→ Task requirements
Please write out all the data that follows exactly, without the pictures.

→ Extracted entries
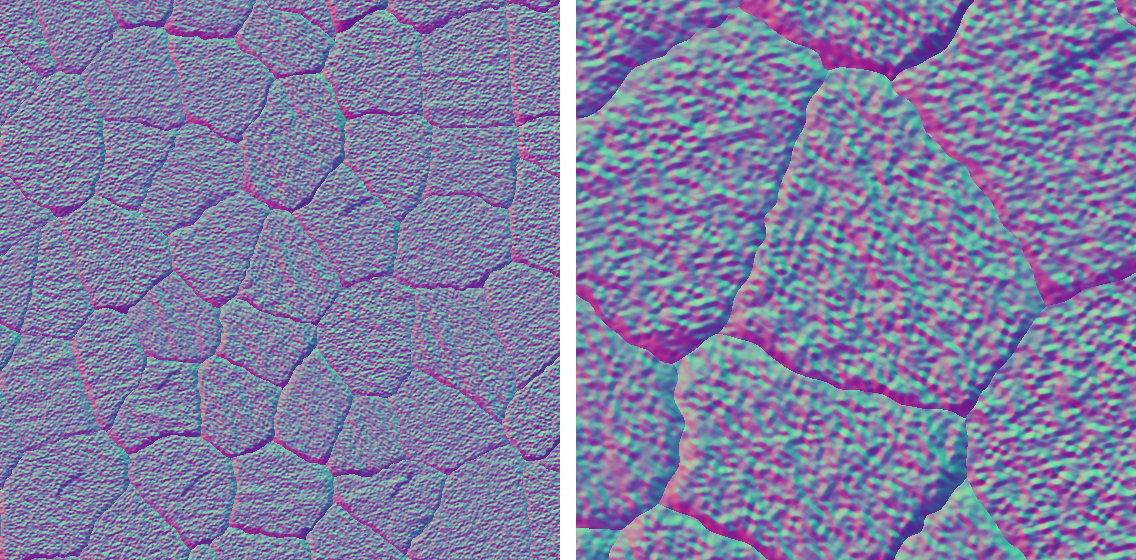
Left: the whole. Right: its middle third, enlarged.
A three.js fragment shader for this texture map:

```glsl
varying vec2 vUv;

const vec2 STONES = vec2(6.6, 6.1);         // stones across and up
const float JITTER = 0.92;                  // irregularity of the layout
const float JOINT_WIDTH = 0.052;            // wall width, in stone units
const float JOINT_SLOPE = 2.1;
const float CORNER_ROUNDING = 24.0;         // lower is rounder
const vec2 GRAIN_FREQ = vec2(185.0, 235.0);
const float GRAIN_HEIGHT = 0.0043;
const vec2 PIT_FREQ = vec2(62.0, 95.0);
const float PIT_HEIGHT = 0.003;
const vec2 STREAK_FREQ = vec2(11.0, 60.0);
const float STREAK_HEIGHT = 0.006;
const vec2 CRACK_NORMAL = vec2(-0.64, 0.77);
const float SAMPLE_STEP = 0.0009;
const vec3 NEUTRAL = vec3(0.5, 0.5, 0.53);
const vec3 RELIEF = vec3(0.36, 0.46, 0.13); // channel strength of the normal
const mat2 CROSS_TURN = mat2(0.82, -0.57, 0.57, 0.82);

float hash(vec2 p) {
  return fract(sin(dot(p, vec2(127.1, 311.7))) * 43758.5453);
}

vec2 hash2(vec2 p) {
  return vec2(hash(p), hash(p + 57.3));
}

float noise(vec2 p) {
  vec2 i = floor(p);
  vec2 f = fract(p);
  f = f * f * (3.0 - 2.0 * f);
  return mix(mix(hash(i), hash(i + vec2(1.0, 0.0)), f.x),
             mix(hash(i + vec2(0.0, 1.0)), hash(i + vec2(1.0, 1.0)), f.x), f.y);
}

vec2 stoneCenter(vec2 cell) {
  return cell + 0.5 + JITTER * (hash2(cell) - 0.5);
}

// Rounded distance to the joint; also gives the stone and the inward direction
float jointDistance(vec2 p, out vec2 stone, out vec2 inward) {
  vec2 base = floor(p);
  float nearest = 1e3;
  for (int y = -1; y <= 1; y++) {
    for (int x = -1; x <= 1; x++) {
      vec2 cell = base + vec2(float(x), float(y));
      vec2 d = stoneCenter(cell) - p;
      if (dot(d, d) < nearest) {
        nearest = dot(d, d);
        stone = cell;
      }
    }
  }
  vec2 own = stoneCenter(stone) - p;
  float total = 0.0;
  inward = vec2(0.0);
  for (int y = -2; y <= 2; y++) {
    for (int x = -2; x <= 2; x++) {
      if (x == 0 && y == 0) continue;
      vec2 other = stoneCenter(stone + vec2(float(x), float(y))) - p;
      vec2 dir = normalize(other - own);
      float w = exp(-CORNER_ROUNDING * dot(0.5 * (own + other), dir));
      total += w;
      inward -= dir * w;
    }
  }
  inward /= max(total, 1e-9);
  return -log(max(total, 1e-9)) / CORNER_ROUNDING;
}

// Rough stone surface: two crossed grain layers, pits and long streaks
float surface(vec2 uv, mat2 turn, float streaks) {
  vec2 q = turn * uv;
  float grain = noise(q * GRAIN_FREQ) + 0.8 * noise(CROSS_TURN * q * GRAIN_FREQ * 1.25 + 17.0);
  return GRAIN_HEIGHT * grain
       + PIT_HEIGHT * noise(q * PIT_FREQ + 13.0)
       + STREAK_HEIGHT * streaks * noise(q * STREAK_FREQ + 31.0);
}

void main() {
  // Uneven outlines
  vec2 p = vUv * STONES + 20.0;
  p += 0.16 * (vec2(noise(p * 2.5), noise(p * 2.5 + 40.0)) - 0.5);
  p += 0.04 * (vec2(noise(p * 13.0), noise(p * 13.0 + 70.0)) - 0.5);

  vec2 stone;
  vec2 inward;
  float d = jointDistance(p, stone, inward);
  float seed = hash(stone + 5.7);

  // Surface gradient, turned differently on each stone
  float angle = 0.8 * (hash(stone + 9.1) - 0.5);
  if (seed > 0.88) angle = -1.2;
  mat2 turn = mat2(cos(angle), -sin(angle), sin(angle), cos(angle));
  float streaks = smoothstep(0.4, 0.95, seed);
  vec2 e = vec2(SAMPLE_STEP, 0.0);
  float h = surface(vUv, turn, streaks);
  vec2 slope = vec2(surface(vUv + e.xy, turn, streaks) - h,
                    surface(vUv + e.yx, turn, streaks) - h) / SAMPLE_STEP;
  slope *= mix(0.85, 1.15, hash(stone + 3.3));

  // Ragged joint walls, faint in places, and a slight dome
  float width = JOINT_WIDTH * mix(0.55, 1.45, noise(p * 5.0 + 8.0));
  float edge = d + 0.03 * (noise(p * 26.0 + 3.0) - 0.5);
  float wall = 1.0 - smoothstep(0.3 * width, 1.15 * width, edge);
  float level = mix(0.35, 1.0, hash(stone + 2.4)) * (0.72 + 0.45 * inward.y - 0.1 * inward.x);
  level *= mix(0.5, 1.2, noise(p * 2.2 + 90.0));
  slope *= 1.0 - 0.3 * wall;
  slope += inward * (JOINT_SLOPE * level * wall + 0.06 * exp(-8.0 * max(d, 0.0)));

  // Short crack on a few stones
  vec2 local = p - stoneCenter(stone);
  float across = dot(local, CRACK_NORMAL) / 0.02;
  float along = abs(dot(local, vec2(CRACK_NORMAL.y, -CRACK_NORMAL.x)) - 0.15);
  float crack = exp(-across * across) * (1.0 - smoothstep(0.15, 0.24, along));
  slope += CRACK_NORMAL * 1.6 * crack * step(0.9, hash(stone + 6.6));

  // Normal as colour
  vec3 n = normalize(vec3(slope.x, -slope.y, 1.0));
  gl_FragColor = vec4(NEUTRAL + RELIEF * n + vec3(0.0, 0.0, 0.05 * n.y), 1.0);
}
```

→ Output of the task
Left: the whole. Right: its middle third, enlarged.
A three.js fragment shader for this texture map:

```glsl
varying vec2 vUv;

const vec2 STONES = vec2(6.6, 6.1);         // stones across and up
const float JITTER = 0.92;                  // irregularity of the layout
const float JOINT_WIDTH = 0.052;            // wall width, in stone units
const float JOINT_SLOPE = 2.1;
const float CORNER_ROUNDING = 24.0;         // lower is rounder
const vec2 GRAIN_FREQ = vec2(185.0, 235.0);
const float GRAIN_HEIGHT = 0.0043;
const vec2 PIT_FREQ = vec2(62.0, 95.0);
const float PIT_HEIGHT = 0.003;
const vec2 STREAK_FREQ = vec2(11.0, 60.0);
const float STREAK_HEIGHT = 0.006;
const vec2 CRACK_NORMAL = vec2(-0.64, 0.77);
const float SAMPLE_STEP = 0.0009;
const vec3 NEUTRAL = vec3(0.5, 0.5, 0.53);
const vec3 RELIEF = vec3(0.36, 0.46, 0.13); // channel strength of the normal
const mat2 CROSS_TURN = mat2(0.82, -0.57, 0.57, 0.82);

float hash(vec2 p) {
  return fract(sin(dot(p, vec2(127.1, 311.7))) * 43758.5453);
}

vec2 hash2(vec2 p) {
  return vec2(hash(p), hash(p + 57.3));
}

float noise(vec2 p) {
  vec2 i = floor(p);
  vec2 f = fract(p);
  f = f * f * (3.0 - 2.0 * f);
  return mix(mix(hash(i), hash(i + vec2(1.0, 0.0)), f.x),
             mix(hash(i + vec2(0.0, 1.0)), hash(i + vec2(1.0, 1.0)), f.x), f.y);
}

vec2 stoneCenter(vec2 cell) {
  return cell + 0.5 + JITTER * (hash2(cell) - 0.5);
}

// Rounded distance to the joint; also gives the stone and the inward direction
float jointDistance(vec2 p, out vec2 stone, out vec2 inward) {
  vec2 base = floor(p);
  float nearest = 1e3;
  for (int y = -1; y <= 1; y++) {
    for (int x = -1; x <= 1; x++) {
      vec2 cell = base + vec2(float(x), float(y));
      vec2 d = stoneCenter(cell) - p;
      if (dot(d, d) < nearest) {
        nearest = dot(d, d);
        stone = cell;
      }
    }
  }
  vec2 own = stoneCenter(stone) - p;
  float total = 0.0;
  inward = vec2(0.0);
  for (int y = -2; y <= 2; y++) {
    for (int x = -2; x <= 2; x++) {
      if (x == 0 && y == 0) continue;
      vec2 other = stoneCenter(stone + vec2(float(x), float(y))) - p;
      vec2 dir = normalize(other - own);
      float w = exp(-CORNER_ROUNDING * dot(0.5 * (own + other), dir));
      total += w;
      inward -= dir * w;
    }
  }
  inward /= max(total, 1e-9);
  return -log(max(total, 1e-9)) / CORNER_ROUNDING;
}

// Rough stone surface: two crossed grain layers, pits and long streaks
float surface(vec2 uv, mat2 turn, float streaks) {
  vec2 q = turn * uv;
  float grain = noise(q * GRAIN_FREQ) + 0.8 * noise(CROSS_TURN * q * GRAIN_FREQ * 1.25 + 17.0);
  return GRAIN_HEIGHT * grain
       + PIT_HEIGHT * noise(q * PIT_FREQ + 13.0)
       + STREAK_HEIGHT * streaks * noise(q * STREAK_FREQ + 31.0);
}

void main() {
  // Uneven outlines
  vec2 p = vUv * STONES + 20.0;
  p += 0.16 * (vec2(noise(p * 2.5), noise(p * 2.5 + 40.0)) - 0.5);
  p += 0.04 * (vec2(noise(p * 13.0), noise(p * 13.0 + 70.0)) - 0.5);

  vec2 stone;
  vec2 inward;
  float d = jointDistance(p, stone, inward);
  float seed = hash(stone + 5.7);

  // Surface gradient, turned differently on each stone
  float angle = 0.8 * (hash(stone + 9.1) - 0.5);
  if (seed > 0.88) angle = -1.2;
  mat2 turn = mat2(cos(angle), -sin(angle), sin(angle), cos(angle));
  float streaks = smoothstep(0.4, 0.95, seed);
  vec2 e = vec2(SAMPLE_STEP, 0.0);
  float h = surface(vUv, turn, streaks);
  vec2 slope = vec2(surface(vUv + e.xy, turn, streaks) - h,
                    surface(vUv + e.yx, turn, streaks) - h) / SAMPLE_STEP;
  slope *= mix(0.85, 1.15, hash(stone + 3.3));

  // Ragged joint walls, faint in places, and a slight dome
  float width = JOINT_WIDTH * mix(0.55, 1.45, noise(p * 5.0 + 8.0));
  float edge = d + 0.03 * (noise(p * 26.0 + 3.0) - 0.5);
  float wall = 1.0 - smoothstep(0.3 * width, 1.15 * width, edge);
  float level = mix(0.35, 1.0, hash(stone + 2.4)) * (0.72 + 0.45 * inward.y - 0.1 * inward.x);
  level *= mix(0.5, 1.2, noise(p * 2.2 + 90.0));
  slope *= 1.0 - 0.3 * wall;
  slope += inward * (JOINT_SLOPE * level * wall + 0.06 * exp(-8.0 * max(d, 0.0)));

  // Short crack on a few stones
  vec2 local = p - stoneCenter(stone);
  float across = dot(local, CRACK_NORMAL) / 0.02;
  float along = abs(dot(local, vec2(CRACK_NORMAL.y, -CRACK_NORMAL.x)) - 0.15);
  float crack = exp(-across * across) * (1.0 - smoothstep(0.15, 0.24, along));
  slope += CRACK_NORMAL * 1.6 * crack * step(0.9, hash(stone + 6.6));

  // Normal as colour
  vec3 n = normalize(vec3(slope.x, -slope.y, 1.0));
  gl_FragColor = vec4(NEUTRAL + RELIEF * n + vec3(0.0, 0.0, 0.05 * n.y), 1.0);
}
```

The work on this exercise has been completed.